Influence on George Lucas[edit]

21-87 has had a profound influence on director George Lucas and sound designer/editor Walter Murch, with Lucas stating that it was "the kind of movie I wanted to make — a very off the wall, abstract kind of film".[1]

The film strongly influenced Lucas in the aesthetic and style for the Star Wars films, as well as a number of his other works, including American Graffiti and his pure cinema short films 6-18-67, 1:42.08, Look at Life, his short film Electronic Labyrinth: THX 1138 4EB, and the feature it inspired, THX 1138.[citation needed]

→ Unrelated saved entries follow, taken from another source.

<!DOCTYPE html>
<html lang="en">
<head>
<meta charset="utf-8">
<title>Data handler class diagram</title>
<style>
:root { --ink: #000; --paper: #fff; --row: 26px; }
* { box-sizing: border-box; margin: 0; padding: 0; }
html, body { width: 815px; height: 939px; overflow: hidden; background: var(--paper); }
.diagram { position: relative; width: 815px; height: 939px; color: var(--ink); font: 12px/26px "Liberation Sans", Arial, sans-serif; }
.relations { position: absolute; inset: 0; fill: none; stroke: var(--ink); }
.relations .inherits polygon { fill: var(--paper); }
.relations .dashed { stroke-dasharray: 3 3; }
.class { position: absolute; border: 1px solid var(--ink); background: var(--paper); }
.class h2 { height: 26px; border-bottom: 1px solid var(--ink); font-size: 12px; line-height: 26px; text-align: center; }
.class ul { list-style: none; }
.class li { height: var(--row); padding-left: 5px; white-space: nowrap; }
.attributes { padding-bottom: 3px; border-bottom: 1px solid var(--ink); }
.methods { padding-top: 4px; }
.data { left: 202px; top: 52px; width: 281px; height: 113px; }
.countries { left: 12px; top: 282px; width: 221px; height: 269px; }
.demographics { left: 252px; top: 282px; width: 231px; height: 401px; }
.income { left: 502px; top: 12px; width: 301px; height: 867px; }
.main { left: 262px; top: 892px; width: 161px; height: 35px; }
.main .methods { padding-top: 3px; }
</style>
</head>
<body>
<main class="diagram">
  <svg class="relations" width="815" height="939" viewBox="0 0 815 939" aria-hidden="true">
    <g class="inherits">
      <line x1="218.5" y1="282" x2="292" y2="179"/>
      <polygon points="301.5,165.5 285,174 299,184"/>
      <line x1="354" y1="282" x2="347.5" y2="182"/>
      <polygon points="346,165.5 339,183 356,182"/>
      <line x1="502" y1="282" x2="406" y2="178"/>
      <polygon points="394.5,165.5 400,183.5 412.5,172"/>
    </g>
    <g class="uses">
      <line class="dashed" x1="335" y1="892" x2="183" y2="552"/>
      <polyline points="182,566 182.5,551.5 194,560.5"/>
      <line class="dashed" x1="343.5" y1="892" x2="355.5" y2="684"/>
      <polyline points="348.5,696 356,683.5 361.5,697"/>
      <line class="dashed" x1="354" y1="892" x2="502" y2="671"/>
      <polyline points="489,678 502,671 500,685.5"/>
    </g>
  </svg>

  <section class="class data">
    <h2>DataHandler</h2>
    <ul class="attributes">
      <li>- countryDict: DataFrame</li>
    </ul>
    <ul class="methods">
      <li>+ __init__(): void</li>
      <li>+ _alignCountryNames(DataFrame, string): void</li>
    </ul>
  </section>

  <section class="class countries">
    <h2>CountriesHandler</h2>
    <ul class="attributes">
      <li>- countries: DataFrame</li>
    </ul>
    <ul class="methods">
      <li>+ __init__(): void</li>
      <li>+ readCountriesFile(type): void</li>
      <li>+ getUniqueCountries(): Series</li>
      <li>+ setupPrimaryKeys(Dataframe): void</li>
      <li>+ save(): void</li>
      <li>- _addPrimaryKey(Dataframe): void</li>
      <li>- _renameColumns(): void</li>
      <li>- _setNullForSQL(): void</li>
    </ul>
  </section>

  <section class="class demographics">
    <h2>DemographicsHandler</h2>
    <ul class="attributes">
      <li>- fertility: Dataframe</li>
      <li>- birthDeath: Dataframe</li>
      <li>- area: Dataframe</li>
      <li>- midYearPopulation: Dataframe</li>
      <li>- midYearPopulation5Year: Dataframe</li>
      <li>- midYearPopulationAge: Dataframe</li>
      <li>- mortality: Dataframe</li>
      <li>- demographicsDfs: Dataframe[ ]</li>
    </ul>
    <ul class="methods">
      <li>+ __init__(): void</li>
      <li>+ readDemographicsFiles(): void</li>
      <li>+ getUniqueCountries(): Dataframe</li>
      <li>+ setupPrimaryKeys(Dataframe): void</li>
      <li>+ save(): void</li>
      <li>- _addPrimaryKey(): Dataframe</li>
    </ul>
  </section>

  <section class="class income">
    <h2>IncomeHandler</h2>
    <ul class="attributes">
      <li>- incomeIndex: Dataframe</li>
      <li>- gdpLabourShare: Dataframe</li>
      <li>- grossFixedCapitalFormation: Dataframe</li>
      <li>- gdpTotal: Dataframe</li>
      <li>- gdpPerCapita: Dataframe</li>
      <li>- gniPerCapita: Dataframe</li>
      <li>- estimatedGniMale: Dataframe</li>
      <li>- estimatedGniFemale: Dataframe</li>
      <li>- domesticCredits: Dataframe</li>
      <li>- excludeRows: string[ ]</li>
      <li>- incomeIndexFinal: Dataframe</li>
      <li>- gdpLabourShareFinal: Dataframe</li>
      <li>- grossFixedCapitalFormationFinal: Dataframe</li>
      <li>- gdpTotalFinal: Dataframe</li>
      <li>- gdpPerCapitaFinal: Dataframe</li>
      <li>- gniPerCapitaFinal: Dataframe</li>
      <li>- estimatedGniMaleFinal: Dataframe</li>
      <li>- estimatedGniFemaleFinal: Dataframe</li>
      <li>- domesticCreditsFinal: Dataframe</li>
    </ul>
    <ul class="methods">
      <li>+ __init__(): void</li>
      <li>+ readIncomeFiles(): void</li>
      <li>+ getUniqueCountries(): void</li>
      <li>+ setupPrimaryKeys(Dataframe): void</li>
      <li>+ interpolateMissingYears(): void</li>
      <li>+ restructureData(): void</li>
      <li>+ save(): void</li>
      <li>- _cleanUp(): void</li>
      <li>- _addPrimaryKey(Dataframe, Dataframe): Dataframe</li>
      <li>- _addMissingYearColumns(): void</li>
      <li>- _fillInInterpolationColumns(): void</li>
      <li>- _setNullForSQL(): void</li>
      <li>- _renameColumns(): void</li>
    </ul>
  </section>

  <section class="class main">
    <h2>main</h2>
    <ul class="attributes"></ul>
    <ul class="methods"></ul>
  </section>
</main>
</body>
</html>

Although Lucas never met Arthur Lipsett, who committed suicide in 1986, tributes to 21-87 appear throughout his work. For example, Electronic Labyrinth: THX 1138 4EB is dated as taking place on '05-14-2187'.[2]

Throughout Star Wars, the phrase "The Force" itself is said to have been inspired by the short film.[3][4] In Star Wars Episode IV: A New Hope, Princess Leia's prison cell on the Death Star is numbered 2187.[citation needed]

The 21-87 theme has continued to be referenced in the new films, such as Star Wars: The Force Awakens, in which Finn's Stormtrooper designation is FN-2187.[citation needed]

See also[edit]


  1. ^ Hassannia, Tina (2 March 2016). "Colin Low, Don Owen and how the NFB's Unit B changed Canadian cinema". CBC Arts. Retrieved 2016-03-02. 
  2. ^ Lucas, George (Director) (1967). Electronic Labyrinth: THX 1138 4EB (DVD [on the bonus disk accompanying THX 1138: The George Lucas Director's Cut]). USA: Warner Bros. 
  3. ^ George Lucas interview with Wired. Retrieved on 2008-12-22 from https://www.wired.com/wired/archive/13.05/lucas.html?pg=3&topic=lucas&topic_set=%20Life%20After%20Darth.
  4. ^ CBC article on SW. Retrieved on 2008-12-22 from http://www.cbc.ca/arts/features/starwars/.

External links[edit]